Another key piece of information was left out of the press release: The student income contribution, the portion contributed from summer earnings, has also risen once again. Financial aid recipients will be asked to contribute $3,050 this summer, up from $2,400 in 2008. To summarize, upperclassmen on financial aid will be asked to contribute $6,400 towards their education, while their counterparts in 2008 paid $4,900. Yet Yale continues to claim that they meet full demonstrated need, as the family portion of the financial aid package has not changed.
Rising costs of attendance force students to either work longer hours, take out loans or financially squeeze their families. This trend is particularly strange given Yale’s recent attempts to recruit more low-income students and improve their college experience through programs like Freshman Scholars at Yale.
Costs of attendance have been rising steadily at schools across the country. According to the College Board, the average cost of attendance at private, non-profit four-year colleges has increased 14 percent beyond the rate of inflation since 2008. At public four-year institutions, costs have risen by 27 percent.
Rising college costs each year have become the standard in the United States, yet the situation could not be more dramatically different just across our northern border.
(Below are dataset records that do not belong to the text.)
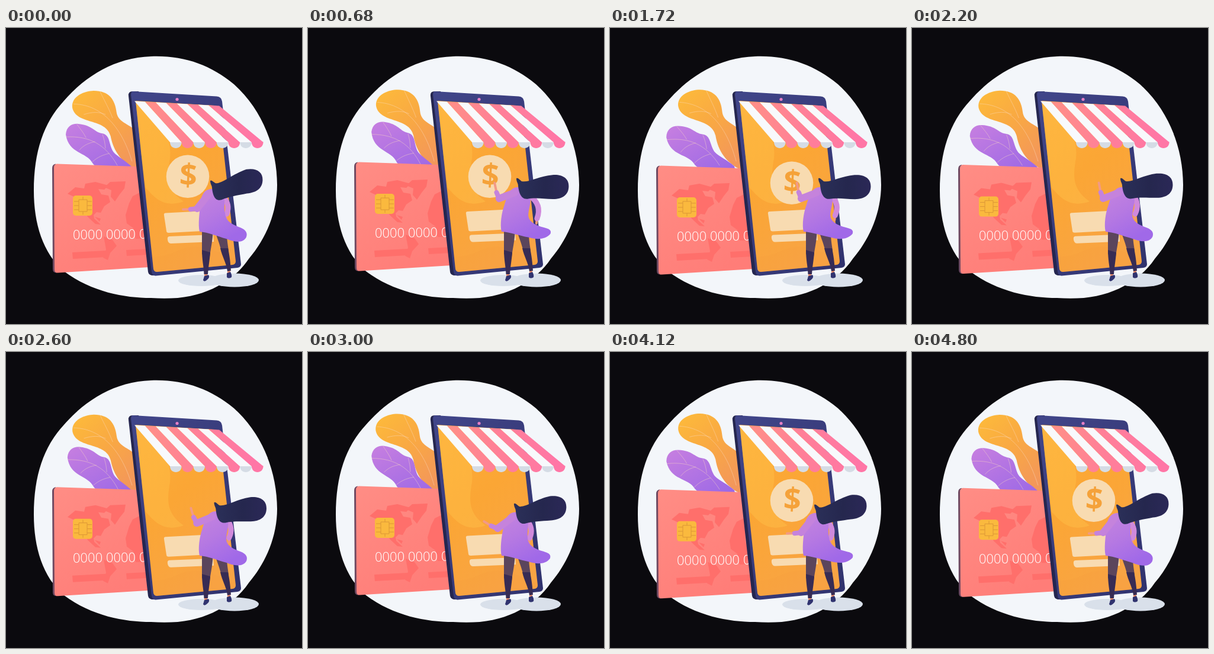
Write an HTML page that moves like this. It is 500 px wide and 500 px high and loops after 4840 ms.

```html
<!DOCTYPE html>
<html lang="en">
<head>
<meta charset="utf-8">
<title>Mobile shop</title>
<style>
html, body { margin: 0; width: 100%; height: 100%; overflow: hidden; background: #0b0a0e; }
svg { display: block; width: 100vw; height: 100vh; }
text { font-family: "Open Sans", sans-serif; }
.vein { fill: none; stroke: #fbd9c0; stroke-width: .7; stroke-linecap: round; opacity: .65; }
.limb { fill: none; stroke-linecap: round; stroke-linejoin: round; }
</style>
</head>
<body>
<svg viewBox="0 0 500 500">
  <defs>
    <linearGradient id="gold" x1="0" y1="0" x2=".7" y2="1">
      <stop offset="0" stop-color="#fdbb3a"/><stop offset=".5" stop-color="#f9a943"/><stop offset="1" stop-color="#f3975a"/>
    </linearGradient>
    <linearGradient id="violet" x1="0" y1="0" x2=".8" y2="1">
      <stop offset="0" stop-color="#c77fe0"/><stop offset="1" stop-color="#9b68e6"/>
    </linearGradient>
    <linearGradient id="coral" x1="0" y1="0" x2=".6" y2="1">
      <stop offset="0" stop-color="#ff8d85"/><stop offset="1" stop-color="#ff7d78"/>
    </linearGradient>
    <linearGradient id="screen" x1="0" y1="0" x2=".5" y2="1">
      <stop offset="0" stop-color="#fcae38"/><stop offset=".5" stop-color="#fba635"/><stop offset="1" stop-color="#f8a444"/>
    </linearGradient>
    <linearGradient id="frame" x1="0" y1="0" x2="1" y2="1">
      <stop offset="0" stop-color="#41468a"/><stop offset="1" stop-color="#30326d"/>
    </linearGradient>
    <linearGradient id="pink" gradientUnits="userSpaceOnUse" x1="230" y1="0" x2="420" y2="0">
      <stop offset="0" stop-color="#ff9086"/><stop offset=".5" stop-color="#ff7f98"/><stop offset="1" stop-color="#ff76a6"/>
    </linearGradient>
    <linearGradient id="cloth" x1="0" y1="0" x2=".5" y2="1">
      <stop offset="0" stop-color="#c685de"/><stop offset=".5" stop-color="#b679e2"/><stop offset="1" stop-color="#a069e8"/>
    </linearGradient>
    <linearGradient id="locks" x1="0" y1="0" x2="1" y2="0">
      <stop offset="0" stop-color="#2b3059"/><stop offset=".55" stop-color="#25274e"/><stop offset="1" stop-color="#2b2857"/>
    </linearGradient>
    <clipPath id="glass"><path d="M219 123L353 131Q359 132 360 138L388 394Q388 399 383 400L255 412Q250 412 249 407Z"/></clipPath>
  </defs>

  <rect width="500" height="500" fill="#0b0a0e"/>
  <path fill="#f3f6fa" d="M245 48C300 46 345 62 385 95C435 140 458 205 458 265C458 310 440 355 410 390C390 420 350 450 290 456C275 457 260 457 245 456C200 456 145 446 98 411C62 380 47 330 47 275C47 208 64 160 97 124C135 80 185 50 245 48Z"/>

  <g id="tall">
    <path fill="url(#gold)" d="M114.500 132C113 112 137 104.500 151 104.500C177 105 187 120 189 142C191 157 204 160 218 171L222 240C190 225 181 200 178 182C171 150 120 162 114.500 132Z"/>
    <path class="vein" d="M117 126C160 128 195 160 213 225M162 106C168 120 176 134 182 151M134 144C148 140 160 140 170 145"/>
  </g>
  <g id="low">
    <path fill="url(#violet)" d="M101 180C102 166 112 161 122 162C146 164 149 176 162 178C177 180 173 198 182 210C188 217 202 224 213 235L216 250L170 250C162 236 152 237 146 228C136 209 106 213 101 180Z"/>
    <path class="vein" d="M102 184C140 182 168 196 188 232M120 163C126 171 131 177 135 185M163 180C166 188 167 194 168 203M124 206C132 197 141 194 150 192M146 226C156 217 165 214 174 212"/>
  </g>

  <g id="card">
    <path fill="#6f4961" d="M84 229.500Q78 230 78 237L79 407Q79 414 86 413.500Z"/>
    <path fill="url(#coral)" d="M86 229.500L250 235V403.500L87 413.500Q82 413.500 82 408L81 236Q81 230 86 229.500Z"/>
    <g fill="#ff6f6b">
      <path d="M104 280L117 269L132 271L134 263L151 260L173 266L166 273L156 272L161 281L173 283L176 294L166 301L160 312L153 311L148 316L149 322L160 332L151 331L138 319L128 301L117 286Z"/>
      <path d="M166 269L176 260L202 259L200 271L192 281L184 293L177 285L178 274Z"/>
      <path d="M150 319L160 322L158 327ZM208 296L214 284L228 277L228 315L235 340L229 356L219 356L215 338L204 330L202 316Z"/>
      <path d="M165 352L180 358L187 368L176 380L172 392L164 388L169 374Z"/>
      <path d="M112 379L168 376V387L113 390ZM203 375L240 373V383L204 385Z"/>
    </g>
    <rect x="113" y="283" width="33" height="34" rx="5" fill="#fab93e"/>
    <path fill="none" stroke="#dc9636" stroke-width="1" d="M123 290h14v20h-14zM115 293h8M115 300h8M115 307h8M137 293h8M137 300h8M137 307h8M130 285v5M130 310v5"/>
    <text x="113" y="357" font-size="22" font-weight="300" fill="#fff" transform="rotate(-.6 112 357)">0000 0000 0000</text>
  </g>

  <path fill="#25264f" d="M214 107Q206 107 207 115L240 412Q241 418 249 418L260 412L224 107Z"/>
  <path fill="url(#frame)" d="M214 107L356 115.500Q364 116 365 124L397 399Q397 404 391 405L253 418.500Q247 419 246 412L211 113Q211 108 214 107Z"/>
  <g clip-path="url(#glass)">
    <rect x="210" y="115" width="190" height="305" fill="url(#screen)"/>
    <path fill="#ffc24d" opacity=".4" d="M215 120L235 137C268 162 280 190 277 220C270 258 275 275 300 293C265 305 250 285 236 270Z"/>
    <path fill="#f39a3d" opacity=".2" d="M245 385C285 390 295 360 340 372C365 378 375 392 390 388V415H245Z"/>
    <g id="bars" fill="#f8dbb1">
      <path d="M270 312.500L346 308.500L349 342L275 346Q271 346 271 343L267 316.500Q266 312.500 270 312.500Z"/>
      <path d="M276 352L350 349L351 361L279 364Q274 364 273 358Q272 352 276 352Z"/>
    </g>
    <g id="coin">
      <circle cx="307" cy="250.800" r="36.300" fill="#f8dbb1"/>
      <text x="308" y="266.500" font-size="52" font-weight="700" fill="#f5a23a" text-anchor="middle" transform="rotate(3 308 249)">$</text>
    </g>
  </g>
  <circle cx="289" cy="120.500" r="2.600" fill="#e67fc6"/>
  <g id="awning"></g>

  <g fill="#d9e0ea">
    <ellipse cx="330" cy="426.500" rx="39" ry="9.500"/>
    <ellipse cx="386" cy="426" rx="41" ry="11.500"/>
  </g>

  <g>
    <path fill="#f0936f" d="M335 412h5v9h-5zM374 406h5v10h-5z"/>
    <path fill="#5b455c" d="M331 340L350 340C349 360 346 372 344 386L331 382Z"/>
    <path fill="#372c54" d="M331 375L345 379C344 393 342 402 341 416L334.500 416C334 402 331 392 331 375Z"/>
    <path fill="#5b455c" d="M353 342L373 345C373 358 375 368 376 376L364 378C361 364 356 354 353 342Z"/>
    <path fill="#372c54" d="M362 372L375 372C378 386 379 396 380 410L374 411C372 396 365 386 362 372Z"/>
    <path fill="#30336f" d="M335 419L342 417Q345 421 340 425Q335 430 333 426ZM373 414L379 412Q382 417 381 421Q376 424 373 421Z"/>
  </g>
  <path id="backHand" class="limb" stroke="#f29a74" stroke-width="4"/>
  <path id="backArm" class="limb" stroke="#d089dc" stroke-width="9"/>
  <path id="dress" fill="url(#cloth)"/>
  <path id="hand" class="limb" stroke="#f29a86" stroke-width="4"/>
  <path id="upper" class="limb" stroke="#c583dc" stroke-width="12"/>
  <path id="fore" class="limb" stroke="#c583dc" stroke-width="8"/>
  <path id="hair" fill="url(#locks)"/>
</svg>
<script>
const LOOP = 4840;
const $ = id => document.getElementById(id);
const set = (id, name, value) => $(id).setAttribute(name, value);
const span = (t, from, to) => Math.min(1, Math.max(0, (t - from) / (to - from)));
const smooth = p => p * p * (3 - 2 * p);
const mix = (a, b, p) => a + (b - a) * p;
const pt = (x, y) => x.toFixed(2) + " " + y.toFixed(2);

function buildAwning() {
  let out = "";
  for (let i = 0; i < 8; i++) {
    const top = n => pt(217 + 17.9 * n, 123.5 + n);
    const x0 = 277 + 19.7 * i, x1 = x0 + 19.7;
    const odd = i % 2;
    out += `<path fill="${odd ? "url(#pink)" : "#d5dce5"}" d="M${x0} 192.5C${x0} 206.5 ${x1} 206.5 ${x1} 192.5Z"/>`;
    out += `<path fill="${odd ? "url(#pink)" : "#f8f9fc"}" d="M${top(i)}L${top(i + 1)}L${x1} 193L${x0} 193Z"/>`;
  }
  $("awning").innerHTML = out;
}

// Start point, then triples for cubic curves; the tail bends upward by lift.
const HAIR = [[352, 254], [354, 252], [357, 256], [361, 259], [372, 262], [390, 251], [413, 250],
  [430, 249], [441, 256], [440.5, 270], [440, 284], [430, 291], [414, 291],
  [398, 290], [384, 287], [371, 289], [359, 290], [356, 276], [355, 266], [355, 262], [352, 260], [352, 254]];

function hairPath(dx, dy, lift) {
  const p = HAIR.map(([x, y]) => pt(x + dx, y + dy - lift * smooth(span(x, 352, 428))));
  return "M" + p[0] + "C" + p.slice(1).join(" ") + "Z";
}

function dressPath(a, k) {
  const s = 7 * a, r = 3 * a;
  return "M" + pt(346 + s, 272 - r) +
    "C" + [pt(333 + s, 273 - r), pt(329 + s, 286), pt(328 + s / 2, 300),
      pt(327, 312), pt(324, 332), pt(327, 344)].join(" ") +
    "C" + [pt(342, 345), pt(357, 352 - 2 * k), pt(372, 356 - 4 * k),
      pt(386, 362 - 7 * k), pt(401, 364 - 10 * k), pt(406 + 6 * k, 353 - 9 * k)].join(" ") +
    "C" + [pt(409 + 6 * k, 344 - 8 * k), pt(402 + 2 * k, 339 - k), pt(393, 336 - k),
      pt(380, 331), pt(371, 325), pt(370 + s / 3, 313)].join(" ") +
    "C" + [pt(367 + s, 300), pt(372 + s, 290), pt(366 + s, 280 - r),
      pt(362 + s, 272 - r), pt(354 + s, 271 - r), pt(346 + s, 272 - r)].join(" ") + "Z";
}

function drawArm(a) {
  const ex = 321 - 12 * a * (1 - a), ey = mix(306, 289, a);
  const ang = mix(179, 259, a) * Math.PI / 180;
  const len = mix(23, 29, a);
  const at = d => pt(ex + d * Math.cos(ang), ey + d * Math.sin(ang));
  const elbow = pt(ex + 2, ey - 1);
  set("upper", "d", `M${pt(342 + 7 * a, 281 - 3 * a)}L${elbow}`);
  set("fore", "d", `M${elbow}L${at(len * .4)}`);
  set("hand", "d", `M${at(len * .5)}L${at(len - 1)}`);
}

function draw(t) {
  const w = 4 * Math.PI * t / LOOP;
  const s = Math.sin(w), c = Math.cos(w);
  set("card", "transform", `translate(0 ${-3 * s})`);
  set("low", "transform", `rotate(${3.2 * s} 185 290)`);
  set("tall", "transform", `rotate(${-1.4 * c} 212 235)`);
  set("bars", "transform", `translate(0 ${2 * c - 2})`);

  // The coin sinks out of sight, then rises back.
  const away = t < 2600;
  const drop = away ? 60 * span(t, 1400, 2150) ** 2 : 35 * (1 - span(t, 3040, 3640)) ** 2;
  const shown = away ? 1 - span(t, 1720, 2120) : span(t, 3080, 3400);
  set("coin", "transform", `translate(0 ${drop})`);
  set("coin", "opacity", shown);

  const raise = smooth(span(t, 40, 720));
  const a = raise * (1 - smooth(span(t, 2440, 3440)));
  const b = raise * (1 - span(t, 720, 2200));
  const k = (1 - c) / 2;
  drawArm(a);
  set("dress", "d", dressPath(a, k));
  const hx = 373 + 4 * a + 10 * b, hy = 314 + 8 * b;
  set("backArm", "d", `M${pt(367 + 7 * a, 286 - 3 * a)}Q${pt(379 + 6 * a + 11 * b, 298)} ${pt(hx, hy)}`);
  set("backHand", "d", `M${pt(hx, hy)}L${pt(hx - 1, hy + 8)}`);
  set("hair", "d", hairPath(-7 * (1 - a), 4 * (1 - a), 17 - 5 * k - 12 * a));
}

buildAwning();
const start = performance.now();
function tick() {
  draw((performance.now() - start) % LOOP);
  requestAnimationFrame(tick);
}
tick();
</script>
</body>
</html>
```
College students in Quebec went on strike and protested for 100 days straight in 2012 in response to a government plan to raise tuition by $1,625 over five years. The student unions refused to accept the compromise of a seven-year plan, eventually forcing the education minister to resign. That fall, the tuition hikes were eliminated, and it was announced that tuition would be indexed to cost of living.
The proposed rise in Quebec college tuition would have resulted in total costs far lower than American college costs, but those students chose to take to the streets and force their government to back down. Yet, American students have watched costs rise dramatically for years, exhibiting little to no resistance.
It is time for American students, including us at Yale, to take a cue from up north and demand an end to rising college costs. At the very least, the Yale administration owes undergraduates a transparent, well-publicized explanation as to why costs have risen nearly $20,000 in just eight years — not a short press release announcement while campus is empty.
Diana Rosen is a sophomore in Pierson College. Her columns run on alternate Mondays. Contact her at email@example.com.